╭─ SUPPLIED ENTRIES
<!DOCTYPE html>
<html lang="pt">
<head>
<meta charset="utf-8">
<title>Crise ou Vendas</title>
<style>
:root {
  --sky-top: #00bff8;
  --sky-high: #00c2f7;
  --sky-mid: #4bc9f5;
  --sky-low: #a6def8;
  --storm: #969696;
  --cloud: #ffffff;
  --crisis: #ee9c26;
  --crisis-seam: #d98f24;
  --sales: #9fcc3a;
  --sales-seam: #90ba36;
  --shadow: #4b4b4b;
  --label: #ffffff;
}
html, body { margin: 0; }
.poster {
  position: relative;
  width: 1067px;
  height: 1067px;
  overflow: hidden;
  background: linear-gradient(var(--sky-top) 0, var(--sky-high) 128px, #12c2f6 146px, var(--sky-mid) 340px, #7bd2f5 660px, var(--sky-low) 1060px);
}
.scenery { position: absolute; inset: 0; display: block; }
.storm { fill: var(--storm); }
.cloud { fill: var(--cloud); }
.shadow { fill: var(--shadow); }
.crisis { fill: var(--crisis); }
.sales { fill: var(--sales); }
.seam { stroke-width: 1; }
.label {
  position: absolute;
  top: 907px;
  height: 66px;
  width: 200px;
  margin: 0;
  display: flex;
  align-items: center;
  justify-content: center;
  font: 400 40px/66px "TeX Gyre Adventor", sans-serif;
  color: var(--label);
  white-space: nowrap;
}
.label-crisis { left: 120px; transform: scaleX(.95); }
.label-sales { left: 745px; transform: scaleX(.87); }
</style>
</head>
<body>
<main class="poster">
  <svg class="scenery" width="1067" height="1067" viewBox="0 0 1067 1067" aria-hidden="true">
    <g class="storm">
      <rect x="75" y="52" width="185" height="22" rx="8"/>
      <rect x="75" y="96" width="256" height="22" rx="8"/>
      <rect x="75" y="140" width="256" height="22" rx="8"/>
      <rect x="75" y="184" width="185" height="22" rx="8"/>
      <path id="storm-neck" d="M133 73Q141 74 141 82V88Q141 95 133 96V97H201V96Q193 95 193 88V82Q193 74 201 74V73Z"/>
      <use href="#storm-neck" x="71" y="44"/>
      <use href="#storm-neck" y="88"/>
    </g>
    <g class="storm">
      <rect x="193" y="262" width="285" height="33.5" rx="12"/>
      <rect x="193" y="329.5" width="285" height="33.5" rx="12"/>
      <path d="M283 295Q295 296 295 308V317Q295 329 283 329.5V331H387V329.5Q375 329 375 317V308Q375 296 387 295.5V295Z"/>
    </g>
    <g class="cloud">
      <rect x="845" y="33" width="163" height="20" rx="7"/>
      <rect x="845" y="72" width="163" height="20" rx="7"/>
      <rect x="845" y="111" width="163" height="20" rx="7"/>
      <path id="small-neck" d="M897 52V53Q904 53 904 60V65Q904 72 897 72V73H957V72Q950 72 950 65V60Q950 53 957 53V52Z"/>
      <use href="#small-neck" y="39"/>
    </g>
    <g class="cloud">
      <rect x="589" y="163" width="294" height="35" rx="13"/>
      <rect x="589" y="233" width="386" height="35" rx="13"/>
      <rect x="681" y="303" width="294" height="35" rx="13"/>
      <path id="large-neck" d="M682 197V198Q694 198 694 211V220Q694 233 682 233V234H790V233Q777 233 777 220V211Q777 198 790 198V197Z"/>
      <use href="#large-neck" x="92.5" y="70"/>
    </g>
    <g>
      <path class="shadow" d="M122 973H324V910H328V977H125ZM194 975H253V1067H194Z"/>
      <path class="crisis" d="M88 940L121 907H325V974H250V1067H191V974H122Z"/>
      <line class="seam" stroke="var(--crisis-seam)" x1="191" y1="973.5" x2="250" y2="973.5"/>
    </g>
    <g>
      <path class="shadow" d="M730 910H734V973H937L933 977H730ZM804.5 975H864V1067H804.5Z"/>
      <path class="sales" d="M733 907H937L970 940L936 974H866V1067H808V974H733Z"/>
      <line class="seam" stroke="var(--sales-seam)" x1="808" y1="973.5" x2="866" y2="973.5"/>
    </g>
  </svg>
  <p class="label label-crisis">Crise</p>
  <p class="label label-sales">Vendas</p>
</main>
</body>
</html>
╰─
* EXERCISE DIRECTIONS: Give every line of the material again, exactly.

* TASK SOLUTION:
<!DOCTYPE html>
<html lang="pt">
<head>
<meta charset="utf-8">
<title>Crise ou Vendas</title>
<style>
:root {
  --sky-top: #00bff8;
  --sky-high: #00c2f7;
  --sky-mid: #4bc9f5;
  --sky-low: #a6def8;
  --storm: #969696;
  --cloud: #ffffff;
  --crisis: #ee9c26;
  --crisis-seam: #d98f24;
  --sales: #9fcc3a;
  --sales-seam: #90ba36;
  --shadow: #4b4b4b;
  --label: #ffffff;
}
html, body { margin: 0; }
.poster {
  position: relative;
  width: 1067px;
  height: 1067px;
  overflow: hidden;
  background: linear-gradient(var(--sky-top) 0, var(--sky-high) 128px, #12c2f6 146px, var(--sky-mid) 340px, #7bd2f5 660px, var(--sky-low) 1060px);
}
.scenery { position: absolute; inset: 0; display: block; }
.storm { fill: var(--storm); }
.cloud { fill: var(--cloud); }
.shadow { fill: var(--shadow); }
.crisis { fill: var(--crisis); }
.sales { fill: var(--sales); }
.seam { stroke-width: 1; }
.label {
  position: absolute;
  top: 907px;
  height: 66px;
  width: 200px;
  margin: 0;
  display: flex;
  align-items: center;
  justify-content: center;
  font: 400 40px/66px "TeX Gyre Adventor", sans-serif;
  color: var(--label);
  white-space: nowrap;
}
.label-crisis { left: 120px; transform: scaleX(.95); }
.label-sales { left: 745px; transform: scaleX(.87); }
</style>
</head>
<body>
<main class="poster">
  <svg class="scenery" width="1067" height="1067" viewBox="0 0 1067 1067" aria-hidden="true">
    <g class="storm">
      <rect x="75" y="52" width="185" height="22" rx="8"/>
      <rect x="75" y="96" width="256" height="22" rx="8"/>
      <rect x="75" y="140" width="256" height="22" rx="8"/>
      <rect x="75" y="184" width="185" height="22" rx="8"/>
      <path id="storm-neck" d="M133 73Q141 74 141 82V88Q141 95 133 96V97H201V96Q193 95 193 88V82Q193 74 201 74V73Z"/>
      <use href="#storm-neck" x="71" y="44"/>
      <use href="#storm-neck" y="88"/>
    </g>
    <g class="storm">
      <rect x="193" y="262" width="285" height="33.5" rx="12"/>
      <rect x="193" y="329.5" width="285" height="33.5" rx="12"/>
      <path d="M283 295Q295 296 295 308V317Q295 329 283 329.5V331H387V329.5Q375 329 375 317V308Q375 296 387 295.5V295Z"/>
    </g>
    <g class="cloud">
      <rect x="845" y="33" width="163" height="20" rx="7"/>
      <rect x="845" y="72" width="163" height="20" rx="7"/>
      <rect x="845" y="111" width="163" height="20" rx="7"/>
      <path id="small-neck" d="M897 52V53Q904 53 904 60V65Q904 72 897 72V73H957V72Q950 72 950 65V60Q950 53 957 53V52Z"/>
      <use href="#small-neck" y="39"/>
    </g>
    <g class="cloud">
      <rect x="589" y="163" width="294" height="35" rx="13"/>
      <rect x="589" y="233" width="386" height="35" rx="13"/>
      <rect x="681" y="303" width="294" height="35" rx="13"/>
      <path id="large-neck" d="M682 197V198Q694 198 694 211V220Q694 233 682 233V234H790V233Q777 233 777 220V211Q777 198 790 198V197Z"/>
      <use href="#large-neck" x="92.5" y="70"/>
    </g>
    <g>
      <path class="shadow" d="M122 973H324V910H328V977H125ZM194 975H253V1067H194Z"/>
      <path class="crisis" d="M88 940L121 907H325V974H250V1067H191V974H122Z"/>
      <line class="seam" stroke="var(--crisis-seam)" x1="191" y1="973.5" x2="250" y2="973.5"/>
    </g>
    <g>
      <path class="shadow" d="M730 910H734V973H937L933 977H730ZM804.5 975H864V1067H804.5Z"/>
      <path class="sales" d="M733 907H937L970 940L936 974H866V1067H808V974H733Z"/>
      <line class="seam" stroke="var(--sales-seam)" x1="808" y1="973.5" x2="866" y2="973.5"/>
    </g>
  </svg>
  <p class="label label-crisis">Crise</p>
  <p class="label label-sales">Vendas</p>
</main>
</body>
</html>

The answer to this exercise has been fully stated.